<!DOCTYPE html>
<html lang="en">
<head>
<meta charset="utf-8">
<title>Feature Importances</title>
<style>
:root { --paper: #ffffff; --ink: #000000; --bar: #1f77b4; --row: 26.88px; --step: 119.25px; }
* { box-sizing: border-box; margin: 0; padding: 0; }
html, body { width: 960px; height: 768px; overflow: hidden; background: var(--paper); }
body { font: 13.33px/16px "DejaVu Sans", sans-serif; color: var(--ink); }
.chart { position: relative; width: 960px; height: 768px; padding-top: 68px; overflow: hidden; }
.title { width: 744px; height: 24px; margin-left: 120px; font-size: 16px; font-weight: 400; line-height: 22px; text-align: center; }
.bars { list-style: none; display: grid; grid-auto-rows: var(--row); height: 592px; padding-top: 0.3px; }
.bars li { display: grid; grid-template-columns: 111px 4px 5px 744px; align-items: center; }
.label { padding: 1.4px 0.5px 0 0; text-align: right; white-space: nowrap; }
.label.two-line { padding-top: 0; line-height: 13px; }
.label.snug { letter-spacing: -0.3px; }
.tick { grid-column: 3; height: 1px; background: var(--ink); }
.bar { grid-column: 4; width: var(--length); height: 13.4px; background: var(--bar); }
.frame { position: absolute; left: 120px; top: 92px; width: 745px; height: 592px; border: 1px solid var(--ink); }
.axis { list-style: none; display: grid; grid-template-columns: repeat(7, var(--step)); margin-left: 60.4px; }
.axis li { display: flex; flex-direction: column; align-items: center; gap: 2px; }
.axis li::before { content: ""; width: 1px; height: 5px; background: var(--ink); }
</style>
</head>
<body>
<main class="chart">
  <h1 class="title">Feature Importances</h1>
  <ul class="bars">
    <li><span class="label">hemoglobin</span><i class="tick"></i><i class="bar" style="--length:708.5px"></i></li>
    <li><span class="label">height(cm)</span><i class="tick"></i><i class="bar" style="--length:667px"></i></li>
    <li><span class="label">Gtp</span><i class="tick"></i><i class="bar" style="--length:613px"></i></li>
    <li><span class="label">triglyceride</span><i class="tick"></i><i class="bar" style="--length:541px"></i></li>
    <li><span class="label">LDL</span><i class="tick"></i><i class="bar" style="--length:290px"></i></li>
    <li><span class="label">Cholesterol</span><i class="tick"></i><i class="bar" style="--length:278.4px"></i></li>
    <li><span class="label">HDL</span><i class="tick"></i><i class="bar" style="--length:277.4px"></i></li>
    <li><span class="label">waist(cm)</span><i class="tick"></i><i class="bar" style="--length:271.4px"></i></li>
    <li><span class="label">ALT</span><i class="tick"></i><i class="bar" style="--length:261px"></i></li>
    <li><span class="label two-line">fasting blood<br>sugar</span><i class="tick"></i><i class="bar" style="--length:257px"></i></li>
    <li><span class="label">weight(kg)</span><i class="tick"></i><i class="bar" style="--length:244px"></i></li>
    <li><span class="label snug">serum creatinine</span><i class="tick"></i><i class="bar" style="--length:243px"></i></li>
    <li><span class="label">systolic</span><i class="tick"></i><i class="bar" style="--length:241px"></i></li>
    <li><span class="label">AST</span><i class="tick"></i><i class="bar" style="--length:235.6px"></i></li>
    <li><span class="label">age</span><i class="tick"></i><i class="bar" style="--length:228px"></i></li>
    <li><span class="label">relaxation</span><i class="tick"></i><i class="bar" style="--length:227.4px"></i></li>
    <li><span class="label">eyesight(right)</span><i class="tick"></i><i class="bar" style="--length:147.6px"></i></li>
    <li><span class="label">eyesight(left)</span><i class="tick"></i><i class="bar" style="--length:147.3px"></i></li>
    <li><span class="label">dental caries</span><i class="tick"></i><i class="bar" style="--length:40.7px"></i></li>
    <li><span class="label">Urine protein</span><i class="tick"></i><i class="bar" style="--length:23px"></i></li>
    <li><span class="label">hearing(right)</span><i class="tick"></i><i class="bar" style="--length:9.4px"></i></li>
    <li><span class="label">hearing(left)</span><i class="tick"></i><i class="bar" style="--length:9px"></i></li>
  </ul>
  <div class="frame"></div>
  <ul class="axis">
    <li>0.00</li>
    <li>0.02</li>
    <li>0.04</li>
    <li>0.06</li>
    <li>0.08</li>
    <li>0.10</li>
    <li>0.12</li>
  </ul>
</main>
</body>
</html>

- [Exercise aim] Output the entire listing above, character for character.

- [Written answer]
<!DOCTYPE html>
<html lang="en">
<head>
<meta charset="utf-8">
<title>Feature Importances</title>
<style>
:root { --paper: #ffffff; --ink: #000000; --bar: #1f77b4; --row: 26.88px; --step: 119.25px; }
* { box-sizing: border-box; margin: 0; padding: 0; }
html, body { width: 960px; height: 768px; overflow: hidden; background: var(--paper); }
body { font: 13.33px/16px "DejaVu Sans", sans-serif; color: var(--ink); }
.chart { position: relative; width: 960px; height: 768px; padding-top: 68px; overflow: hidden; }
.title { width: 744px; height: 24px; margin-left: 120px; font-size: 16px; font-weight: 400; line-height: 22px; text-align: center; }
.bars { list-style: none; display: grid; grid-auto-rows: var(--row); height: 592px; padding-top: 0.3px; }
.bars li { display: grid; grid-template-columns: 111px 4px 5px 744px; align-items: center; }
.label { padding: 1.4px 0.5px 0 0; text-align: right; white-space: nowrap; }
.label.two-line { padding-top: 0; line-height: 13px; }
.label.snug { letter-spacing: -0.3px; }
.tick { grid-column: 3; height: 1px; background: var(--ink); }
.bar { grid-column: 4; width: var(--length); height: 13.4px; background: var(--bar); }
.frame { position: absolute; left: 120px; top: 92px; width: 745px; height: 592px; border: 1px solid var(--ink); }
.axis { list-style: none; display: grid; grid-template-columns: repeat(7, var(--step)); margin-left: 60.4px; }
.axis li { display: flex; flex-direction: column; align-items: center; gap: 2px; }
.axis li::before { content: ""; width: 1px; height: 5px; background: var(--ink); }
</style>
</head>
<body>
<main class="chart">
  <h1 class="title">Feature Importances</h1>
  <ul class="bars">
    <li><span class="label">hemoglobin</span><i class="tick"></i><i class="bar" style="--length:708.5px"></i></li>
    <li><span class="label">height(cm)</span><i class="tick"></i><i class="bar" style="--length:667px"></i></li>
    <li><span class="label">Gtp</span><i class="tick"></i><i class="bar" style="--length:613px"></i></li>
    <li><span class="label">triglyceride</span><i class="tick"></i><i class="bar" style="--length:541px"></i></li>
    <li><span class="label">LDL</span><i class="tick"></i><i class="bar" style="--length:290px"></i></li>
    <li><span class="label">Cholesterol</span><i class="tick"></i><i class="bar" style="--length:278.4px"></i></li>
    <li><span class="label">HDL</span><i class="tick"></i><i class="bar" style="--length:277.4px"></i></li>
    <li><span class="label">waist(cm)</span><i class="tick"></i><i class="bar" style="--length:271.4px"></i></li>
    <li><span class="label">ALT</span><i class="tick"></i><i class="bar" style="--length:261px"></i></li>
    <li><span class="label two-line">fasting blood<br>sugar</span><i class="tick"></i><i class="bar" style="--length:257px"></i></li>
    <li><span class="label">weight(kg)</span><i class="tick"></i><i class="bar" style="--length:244px"></i></li>
    <li><span class="label snug">serum creatinine</span><i class="tick"></i><i class="bar" style="--length:243px"></i></li>
    <li><span class="label">systolic</span><i class="tick"></i><i class="bar" style="--length:241px"></i></li>
    <li><span class="label">AST</span><i class="tick"></i><i class="bar" style="--length:235.6px"></i></li>
    <li><span class="label">age</span><i class="tick"></i><i class="bar" style="--length:228px"></i></li>
    <li><span class="label">relaxation</span><i class="tick"></i><i class="bar" style="--length:227.4px"></i></li>
    <li><span class="label">eyesight(right)</span><i class="tick"></i><i class="bar" style="--length:147.6px"></i></li>
    <li><span class="label">eyesight(left)</span><i class="tick"></i><i class="bar" style="--length:147.3px"></i></li>
    <li><span class="label">dental caries</span><i class="tick"></i><i class="bar" style="--length:40.7px"></i></li>
    <li><span class="label">Urine protein</span><i class="tick"></i><i class="bar" style="--length:23px"></i></li>
    <li><span class="label">hearing(right)</span><i class="tick"></i><i class="bar" style="--length:9.4px"></i></li>
    <li><span class="label">hearing(left)</span><i class="tick"></i><i class="bar" style="--length:9px"></i></li>
  </ul>
  <div class="frame"></div>
  <ul class="axis">
    <li>0.00</li>
    <li>0.02</li>
    <li>0.04</li>
    <li>0.06</li>
    <li>0.08</li>
    <li>0.10</li>
    <li>0.12</li>
  </ul>
</main>
</body>
</html>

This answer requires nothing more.